This is one of the oldest tricks in the book but one that I recommend wholeheartedly. Pick an episode from your favorite TV show and watch it till the end of the day before you go to sleep. Then, the next morning – sit down and write a scene from memory. Unless you’ve seen that episode two million times already, there will be lines of dialogue that’ll slip your mind. A lot of times, you’ll end up “inventing” scenes and lines of dialogue to fit the story in your mind, and some of them can be pretty good. I did the same thing with Everybody Loves Raymond, and the result was a silly, quirky short film about a husband and wife arguing about the validity of their emotions. The good thing about this exercise is that it lets you work with a stock character you know well and understand.

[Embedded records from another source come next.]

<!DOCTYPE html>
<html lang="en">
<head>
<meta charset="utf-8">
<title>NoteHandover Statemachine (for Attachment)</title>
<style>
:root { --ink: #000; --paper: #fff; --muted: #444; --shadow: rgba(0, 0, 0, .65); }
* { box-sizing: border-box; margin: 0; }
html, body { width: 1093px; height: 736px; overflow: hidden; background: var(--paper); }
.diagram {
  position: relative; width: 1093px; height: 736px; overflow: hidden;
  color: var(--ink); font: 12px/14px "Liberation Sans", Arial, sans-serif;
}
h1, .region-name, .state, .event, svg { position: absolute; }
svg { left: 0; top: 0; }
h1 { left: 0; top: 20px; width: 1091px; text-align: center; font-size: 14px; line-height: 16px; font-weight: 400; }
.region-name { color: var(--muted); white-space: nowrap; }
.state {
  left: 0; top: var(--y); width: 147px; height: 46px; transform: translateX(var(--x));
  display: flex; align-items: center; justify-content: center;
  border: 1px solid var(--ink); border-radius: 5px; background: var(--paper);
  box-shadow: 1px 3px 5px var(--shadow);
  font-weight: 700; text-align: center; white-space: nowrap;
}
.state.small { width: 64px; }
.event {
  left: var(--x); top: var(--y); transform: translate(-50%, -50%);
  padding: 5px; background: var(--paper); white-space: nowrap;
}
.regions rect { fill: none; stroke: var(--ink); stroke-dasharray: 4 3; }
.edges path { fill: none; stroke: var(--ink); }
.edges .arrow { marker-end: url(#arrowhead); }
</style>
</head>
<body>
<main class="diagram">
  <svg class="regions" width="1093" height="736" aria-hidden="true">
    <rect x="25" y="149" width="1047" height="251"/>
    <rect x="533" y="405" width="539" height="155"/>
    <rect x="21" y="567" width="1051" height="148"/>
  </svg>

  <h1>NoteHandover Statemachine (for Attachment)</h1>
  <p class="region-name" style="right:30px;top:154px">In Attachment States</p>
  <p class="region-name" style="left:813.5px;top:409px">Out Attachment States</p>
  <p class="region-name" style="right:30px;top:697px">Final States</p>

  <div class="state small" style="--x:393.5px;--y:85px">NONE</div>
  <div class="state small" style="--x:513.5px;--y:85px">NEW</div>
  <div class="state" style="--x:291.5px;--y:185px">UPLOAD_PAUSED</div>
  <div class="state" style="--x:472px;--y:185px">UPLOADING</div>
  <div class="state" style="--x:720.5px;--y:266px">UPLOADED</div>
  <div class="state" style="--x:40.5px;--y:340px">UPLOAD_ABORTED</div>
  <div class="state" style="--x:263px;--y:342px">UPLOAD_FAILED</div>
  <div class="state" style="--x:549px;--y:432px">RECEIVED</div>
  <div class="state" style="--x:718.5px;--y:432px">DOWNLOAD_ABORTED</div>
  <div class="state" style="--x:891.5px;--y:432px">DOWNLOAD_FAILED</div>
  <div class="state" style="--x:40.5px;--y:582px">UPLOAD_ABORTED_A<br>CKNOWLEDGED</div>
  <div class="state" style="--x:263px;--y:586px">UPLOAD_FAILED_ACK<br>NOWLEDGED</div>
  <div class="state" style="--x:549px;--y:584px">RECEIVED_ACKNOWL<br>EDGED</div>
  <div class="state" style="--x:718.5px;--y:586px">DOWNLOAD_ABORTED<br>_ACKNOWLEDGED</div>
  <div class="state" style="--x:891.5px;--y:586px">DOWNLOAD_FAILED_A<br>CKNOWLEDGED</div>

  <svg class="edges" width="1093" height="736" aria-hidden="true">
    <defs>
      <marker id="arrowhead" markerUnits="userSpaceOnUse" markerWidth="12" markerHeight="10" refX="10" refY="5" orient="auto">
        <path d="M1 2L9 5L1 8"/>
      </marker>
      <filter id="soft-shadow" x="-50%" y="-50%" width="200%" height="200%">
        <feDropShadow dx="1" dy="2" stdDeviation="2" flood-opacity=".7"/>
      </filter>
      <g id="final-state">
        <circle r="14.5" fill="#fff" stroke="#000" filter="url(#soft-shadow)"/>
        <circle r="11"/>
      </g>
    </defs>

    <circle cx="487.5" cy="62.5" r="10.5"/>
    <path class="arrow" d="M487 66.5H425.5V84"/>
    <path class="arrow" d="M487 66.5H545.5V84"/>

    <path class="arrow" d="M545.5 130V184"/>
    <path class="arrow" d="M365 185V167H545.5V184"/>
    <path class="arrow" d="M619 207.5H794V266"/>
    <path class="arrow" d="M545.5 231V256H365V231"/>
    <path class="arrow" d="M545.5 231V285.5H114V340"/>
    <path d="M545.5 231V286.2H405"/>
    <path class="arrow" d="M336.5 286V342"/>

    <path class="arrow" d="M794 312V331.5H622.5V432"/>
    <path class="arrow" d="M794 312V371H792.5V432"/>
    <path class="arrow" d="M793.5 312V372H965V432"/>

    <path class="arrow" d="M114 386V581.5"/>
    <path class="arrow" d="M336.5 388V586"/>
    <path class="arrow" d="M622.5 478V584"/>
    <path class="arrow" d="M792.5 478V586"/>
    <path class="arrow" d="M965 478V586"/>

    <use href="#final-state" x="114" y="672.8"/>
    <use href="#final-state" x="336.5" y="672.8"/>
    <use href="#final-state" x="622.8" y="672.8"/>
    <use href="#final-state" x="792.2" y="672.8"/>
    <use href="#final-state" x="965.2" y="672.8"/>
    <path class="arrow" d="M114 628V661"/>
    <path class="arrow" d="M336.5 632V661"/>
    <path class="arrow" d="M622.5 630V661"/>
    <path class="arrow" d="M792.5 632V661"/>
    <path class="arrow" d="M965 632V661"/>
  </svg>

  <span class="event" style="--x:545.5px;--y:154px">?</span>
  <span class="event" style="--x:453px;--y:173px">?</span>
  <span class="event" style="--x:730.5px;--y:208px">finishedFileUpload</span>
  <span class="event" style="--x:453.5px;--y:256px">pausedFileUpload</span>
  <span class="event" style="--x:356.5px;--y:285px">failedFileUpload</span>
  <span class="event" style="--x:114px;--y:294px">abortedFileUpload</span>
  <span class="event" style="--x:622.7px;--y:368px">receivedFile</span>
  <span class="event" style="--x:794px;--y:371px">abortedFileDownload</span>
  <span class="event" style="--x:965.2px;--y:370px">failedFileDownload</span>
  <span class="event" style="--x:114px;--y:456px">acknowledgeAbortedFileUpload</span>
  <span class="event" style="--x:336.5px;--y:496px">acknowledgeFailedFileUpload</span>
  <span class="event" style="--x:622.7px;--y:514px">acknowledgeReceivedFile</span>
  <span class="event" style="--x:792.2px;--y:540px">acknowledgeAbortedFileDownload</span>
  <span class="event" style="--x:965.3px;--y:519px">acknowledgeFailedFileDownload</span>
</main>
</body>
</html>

I created a script that ended up being produced as a short film, based on the opening scene of Pulp Fiction. The screenplay was inspired by the Honey Bunny scene with a little twist; instead of two robbers calling it quits on high-stake jobs and deciding to rob restaurants, I wrote Vlad Dracul and his wife Lisa into the scene, calling it quits on drinking blood out of hospital blood bags and deciding to kill and eat people again. You can check out Fine Dining on YouTube when you get a chance; it’s amusing, to say the least. The visuals took about four to five months to complete, but the script was the result of a writing challenge much like this one.